The task
Filter the records below, keeping only lines with the string "shape".

Data
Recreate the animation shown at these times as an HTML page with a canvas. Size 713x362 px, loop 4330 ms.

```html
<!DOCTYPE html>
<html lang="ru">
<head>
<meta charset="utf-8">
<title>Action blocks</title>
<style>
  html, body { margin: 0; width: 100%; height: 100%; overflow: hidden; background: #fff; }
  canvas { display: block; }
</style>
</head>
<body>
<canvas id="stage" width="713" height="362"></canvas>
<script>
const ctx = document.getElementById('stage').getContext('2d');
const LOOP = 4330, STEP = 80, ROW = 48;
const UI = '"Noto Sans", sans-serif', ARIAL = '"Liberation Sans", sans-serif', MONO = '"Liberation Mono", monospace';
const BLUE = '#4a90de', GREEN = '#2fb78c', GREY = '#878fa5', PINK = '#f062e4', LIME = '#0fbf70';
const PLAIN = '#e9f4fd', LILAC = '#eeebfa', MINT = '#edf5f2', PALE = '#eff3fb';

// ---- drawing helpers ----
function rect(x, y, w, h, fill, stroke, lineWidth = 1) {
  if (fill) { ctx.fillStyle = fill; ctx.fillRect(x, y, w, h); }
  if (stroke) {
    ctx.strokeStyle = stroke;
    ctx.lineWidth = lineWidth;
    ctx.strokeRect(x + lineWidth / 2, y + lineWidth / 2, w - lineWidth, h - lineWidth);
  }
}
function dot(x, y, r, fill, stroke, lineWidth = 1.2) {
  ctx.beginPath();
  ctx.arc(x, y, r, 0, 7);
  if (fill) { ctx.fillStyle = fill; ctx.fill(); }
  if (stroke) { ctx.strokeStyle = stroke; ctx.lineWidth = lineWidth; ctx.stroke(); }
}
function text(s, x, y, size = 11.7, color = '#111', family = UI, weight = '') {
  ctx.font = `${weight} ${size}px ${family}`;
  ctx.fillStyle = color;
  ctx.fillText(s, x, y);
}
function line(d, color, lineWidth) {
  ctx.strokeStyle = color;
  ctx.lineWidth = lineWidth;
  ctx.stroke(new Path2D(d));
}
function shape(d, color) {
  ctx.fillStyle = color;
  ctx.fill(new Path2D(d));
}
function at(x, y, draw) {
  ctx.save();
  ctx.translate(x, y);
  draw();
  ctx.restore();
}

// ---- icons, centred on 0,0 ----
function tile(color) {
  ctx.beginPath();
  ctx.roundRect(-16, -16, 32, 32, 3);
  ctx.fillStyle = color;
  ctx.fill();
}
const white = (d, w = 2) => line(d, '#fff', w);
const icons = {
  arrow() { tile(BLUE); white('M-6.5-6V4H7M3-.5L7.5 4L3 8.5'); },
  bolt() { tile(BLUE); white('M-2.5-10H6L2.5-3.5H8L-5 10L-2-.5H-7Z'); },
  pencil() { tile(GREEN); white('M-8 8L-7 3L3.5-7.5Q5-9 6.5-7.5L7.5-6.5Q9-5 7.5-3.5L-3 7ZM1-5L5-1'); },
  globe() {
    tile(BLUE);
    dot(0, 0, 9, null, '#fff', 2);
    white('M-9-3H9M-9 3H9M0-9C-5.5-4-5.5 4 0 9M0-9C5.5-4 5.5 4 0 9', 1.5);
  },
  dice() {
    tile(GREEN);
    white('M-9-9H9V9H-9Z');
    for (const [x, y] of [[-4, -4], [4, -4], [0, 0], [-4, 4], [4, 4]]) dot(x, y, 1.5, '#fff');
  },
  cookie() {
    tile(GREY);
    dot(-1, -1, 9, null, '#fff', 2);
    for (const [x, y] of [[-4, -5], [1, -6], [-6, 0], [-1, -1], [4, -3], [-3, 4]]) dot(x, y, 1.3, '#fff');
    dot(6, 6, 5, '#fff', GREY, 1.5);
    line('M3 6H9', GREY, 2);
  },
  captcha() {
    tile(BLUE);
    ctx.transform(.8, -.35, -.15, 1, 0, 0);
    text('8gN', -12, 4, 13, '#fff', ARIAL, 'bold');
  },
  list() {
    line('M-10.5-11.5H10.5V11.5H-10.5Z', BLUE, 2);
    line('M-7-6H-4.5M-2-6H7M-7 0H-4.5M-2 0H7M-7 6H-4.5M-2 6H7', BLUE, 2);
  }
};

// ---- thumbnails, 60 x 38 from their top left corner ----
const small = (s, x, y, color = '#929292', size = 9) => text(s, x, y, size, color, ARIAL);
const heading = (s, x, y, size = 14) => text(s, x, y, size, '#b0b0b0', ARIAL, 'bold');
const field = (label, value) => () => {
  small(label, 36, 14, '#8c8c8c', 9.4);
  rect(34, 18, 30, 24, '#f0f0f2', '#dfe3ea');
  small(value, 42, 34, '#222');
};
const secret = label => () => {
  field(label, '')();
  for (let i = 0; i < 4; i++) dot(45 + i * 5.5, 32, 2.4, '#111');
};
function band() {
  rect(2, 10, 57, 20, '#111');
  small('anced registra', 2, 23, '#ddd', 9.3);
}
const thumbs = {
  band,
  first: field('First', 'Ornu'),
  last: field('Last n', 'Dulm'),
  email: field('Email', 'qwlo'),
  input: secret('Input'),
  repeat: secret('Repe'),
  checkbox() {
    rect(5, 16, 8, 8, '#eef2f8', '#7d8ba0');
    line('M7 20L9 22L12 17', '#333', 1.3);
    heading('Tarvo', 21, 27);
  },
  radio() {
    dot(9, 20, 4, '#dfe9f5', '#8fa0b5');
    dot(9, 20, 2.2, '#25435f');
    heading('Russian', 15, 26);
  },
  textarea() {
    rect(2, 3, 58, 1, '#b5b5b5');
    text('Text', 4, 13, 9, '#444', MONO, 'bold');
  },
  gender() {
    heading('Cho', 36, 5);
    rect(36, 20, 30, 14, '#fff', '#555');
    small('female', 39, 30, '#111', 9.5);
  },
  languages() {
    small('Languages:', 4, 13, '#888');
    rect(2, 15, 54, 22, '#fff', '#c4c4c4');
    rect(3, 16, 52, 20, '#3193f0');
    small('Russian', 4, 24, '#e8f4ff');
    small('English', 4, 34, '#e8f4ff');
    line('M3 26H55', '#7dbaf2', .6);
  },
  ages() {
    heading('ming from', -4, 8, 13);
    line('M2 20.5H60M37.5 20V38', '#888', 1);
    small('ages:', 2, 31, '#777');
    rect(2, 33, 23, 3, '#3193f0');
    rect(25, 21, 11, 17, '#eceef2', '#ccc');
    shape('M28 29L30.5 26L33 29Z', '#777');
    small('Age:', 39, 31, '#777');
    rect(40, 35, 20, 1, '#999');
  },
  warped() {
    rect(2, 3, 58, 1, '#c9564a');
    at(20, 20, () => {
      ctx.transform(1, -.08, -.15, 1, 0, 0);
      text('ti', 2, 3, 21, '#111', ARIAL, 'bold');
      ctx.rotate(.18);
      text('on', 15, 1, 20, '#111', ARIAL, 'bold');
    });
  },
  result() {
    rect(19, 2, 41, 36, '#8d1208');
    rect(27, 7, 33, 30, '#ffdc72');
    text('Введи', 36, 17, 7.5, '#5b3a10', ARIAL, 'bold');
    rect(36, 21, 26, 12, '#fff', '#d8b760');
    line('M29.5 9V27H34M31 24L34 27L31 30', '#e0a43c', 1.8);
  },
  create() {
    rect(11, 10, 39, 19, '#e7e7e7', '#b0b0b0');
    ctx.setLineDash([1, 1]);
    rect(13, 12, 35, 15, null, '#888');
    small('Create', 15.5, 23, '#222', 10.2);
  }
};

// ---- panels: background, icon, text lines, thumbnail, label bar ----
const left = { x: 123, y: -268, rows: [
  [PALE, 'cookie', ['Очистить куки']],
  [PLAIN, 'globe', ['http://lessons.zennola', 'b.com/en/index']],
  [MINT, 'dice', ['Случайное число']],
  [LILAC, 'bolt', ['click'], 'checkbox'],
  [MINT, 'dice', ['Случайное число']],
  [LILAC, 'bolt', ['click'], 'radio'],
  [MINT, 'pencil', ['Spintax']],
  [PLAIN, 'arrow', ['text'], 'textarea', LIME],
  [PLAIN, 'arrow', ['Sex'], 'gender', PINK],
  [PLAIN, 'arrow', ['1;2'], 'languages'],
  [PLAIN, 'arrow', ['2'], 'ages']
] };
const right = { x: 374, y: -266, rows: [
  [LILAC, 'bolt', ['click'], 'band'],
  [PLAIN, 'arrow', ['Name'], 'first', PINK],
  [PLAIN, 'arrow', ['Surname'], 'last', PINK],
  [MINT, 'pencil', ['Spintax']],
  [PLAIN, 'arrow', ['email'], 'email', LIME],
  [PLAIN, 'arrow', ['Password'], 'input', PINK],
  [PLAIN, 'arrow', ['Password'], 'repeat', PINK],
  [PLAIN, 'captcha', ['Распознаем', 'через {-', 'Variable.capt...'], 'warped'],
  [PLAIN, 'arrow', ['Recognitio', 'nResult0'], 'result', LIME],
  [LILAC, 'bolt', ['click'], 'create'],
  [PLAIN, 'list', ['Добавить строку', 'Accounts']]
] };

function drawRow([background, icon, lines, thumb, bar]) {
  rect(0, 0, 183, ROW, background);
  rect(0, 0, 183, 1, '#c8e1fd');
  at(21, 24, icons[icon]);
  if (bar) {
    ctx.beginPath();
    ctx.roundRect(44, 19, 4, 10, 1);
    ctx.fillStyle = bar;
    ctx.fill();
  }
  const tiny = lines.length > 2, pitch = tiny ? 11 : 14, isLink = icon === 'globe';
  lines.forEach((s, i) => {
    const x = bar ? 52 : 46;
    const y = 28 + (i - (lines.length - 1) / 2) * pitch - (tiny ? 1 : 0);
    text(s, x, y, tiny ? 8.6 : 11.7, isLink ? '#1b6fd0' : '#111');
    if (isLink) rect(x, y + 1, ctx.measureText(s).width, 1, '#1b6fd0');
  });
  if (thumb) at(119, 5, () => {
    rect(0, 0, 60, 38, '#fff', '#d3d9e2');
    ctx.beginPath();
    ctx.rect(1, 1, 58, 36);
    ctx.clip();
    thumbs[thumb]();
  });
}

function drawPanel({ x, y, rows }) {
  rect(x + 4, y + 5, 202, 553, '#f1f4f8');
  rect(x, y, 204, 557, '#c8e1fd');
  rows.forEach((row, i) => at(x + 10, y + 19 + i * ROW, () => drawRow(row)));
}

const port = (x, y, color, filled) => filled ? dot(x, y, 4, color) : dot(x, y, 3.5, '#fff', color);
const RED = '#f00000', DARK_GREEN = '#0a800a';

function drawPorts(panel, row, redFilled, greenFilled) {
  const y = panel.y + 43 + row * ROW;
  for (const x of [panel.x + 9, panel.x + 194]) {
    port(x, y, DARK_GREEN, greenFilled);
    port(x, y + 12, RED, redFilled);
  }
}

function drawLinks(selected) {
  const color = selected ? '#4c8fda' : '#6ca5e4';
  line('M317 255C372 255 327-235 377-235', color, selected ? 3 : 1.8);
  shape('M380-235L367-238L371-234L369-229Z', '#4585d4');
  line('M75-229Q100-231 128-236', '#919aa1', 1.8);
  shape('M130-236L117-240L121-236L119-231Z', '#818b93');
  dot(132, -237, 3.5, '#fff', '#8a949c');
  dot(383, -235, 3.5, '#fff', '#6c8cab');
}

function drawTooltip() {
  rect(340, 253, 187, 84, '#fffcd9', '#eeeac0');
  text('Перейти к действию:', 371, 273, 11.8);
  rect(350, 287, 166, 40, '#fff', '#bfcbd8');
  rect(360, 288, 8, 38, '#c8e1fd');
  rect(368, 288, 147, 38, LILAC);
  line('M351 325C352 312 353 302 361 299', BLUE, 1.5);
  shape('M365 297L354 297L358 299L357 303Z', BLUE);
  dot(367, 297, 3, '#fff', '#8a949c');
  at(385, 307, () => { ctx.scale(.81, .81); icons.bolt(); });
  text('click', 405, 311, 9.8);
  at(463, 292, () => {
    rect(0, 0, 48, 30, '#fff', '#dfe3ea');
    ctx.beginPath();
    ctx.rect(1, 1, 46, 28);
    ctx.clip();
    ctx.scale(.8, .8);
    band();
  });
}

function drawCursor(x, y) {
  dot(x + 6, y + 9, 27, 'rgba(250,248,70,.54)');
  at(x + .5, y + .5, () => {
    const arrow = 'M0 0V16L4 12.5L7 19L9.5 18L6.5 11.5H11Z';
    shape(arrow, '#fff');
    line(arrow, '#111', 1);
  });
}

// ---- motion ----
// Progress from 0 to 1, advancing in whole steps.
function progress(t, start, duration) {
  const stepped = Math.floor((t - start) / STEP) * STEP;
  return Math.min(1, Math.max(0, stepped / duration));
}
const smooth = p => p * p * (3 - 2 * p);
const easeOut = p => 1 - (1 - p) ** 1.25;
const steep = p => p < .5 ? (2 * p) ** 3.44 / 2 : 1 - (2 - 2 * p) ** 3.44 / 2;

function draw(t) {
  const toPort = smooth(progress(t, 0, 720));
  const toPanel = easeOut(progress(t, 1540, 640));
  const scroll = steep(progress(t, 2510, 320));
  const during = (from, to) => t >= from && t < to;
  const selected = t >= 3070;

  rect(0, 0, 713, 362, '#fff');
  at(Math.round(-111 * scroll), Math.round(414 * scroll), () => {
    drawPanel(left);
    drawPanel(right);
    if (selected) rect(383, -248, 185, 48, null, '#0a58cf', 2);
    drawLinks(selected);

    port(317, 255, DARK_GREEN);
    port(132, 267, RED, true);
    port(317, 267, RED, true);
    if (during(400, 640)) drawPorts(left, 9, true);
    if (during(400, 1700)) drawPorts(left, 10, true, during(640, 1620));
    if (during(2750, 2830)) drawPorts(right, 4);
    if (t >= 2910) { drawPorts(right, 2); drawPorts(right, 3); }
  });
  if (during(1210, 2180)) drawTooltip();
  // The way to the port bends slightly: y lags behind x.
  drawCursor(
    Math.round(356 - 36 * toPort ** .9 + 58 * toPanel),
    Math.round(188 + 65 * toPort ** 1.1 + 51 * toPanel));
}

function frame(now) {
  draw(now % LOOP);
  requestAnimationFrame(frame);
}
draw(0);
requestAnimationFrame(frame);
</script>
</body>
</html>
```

Answer space
function shape(d, color) {
    shape('M28 29L30.5 26L33 29Z', '#777');
  shape('M380-235L367-238L371-234L369-229Z', '#4585d4');
  shape('M130-236L117-240L121-236L119-231Z', '#818b93');
  shape('M365 297L354 297L358 299L357 303Z', BLUE);
    shape(arrow, '#fff');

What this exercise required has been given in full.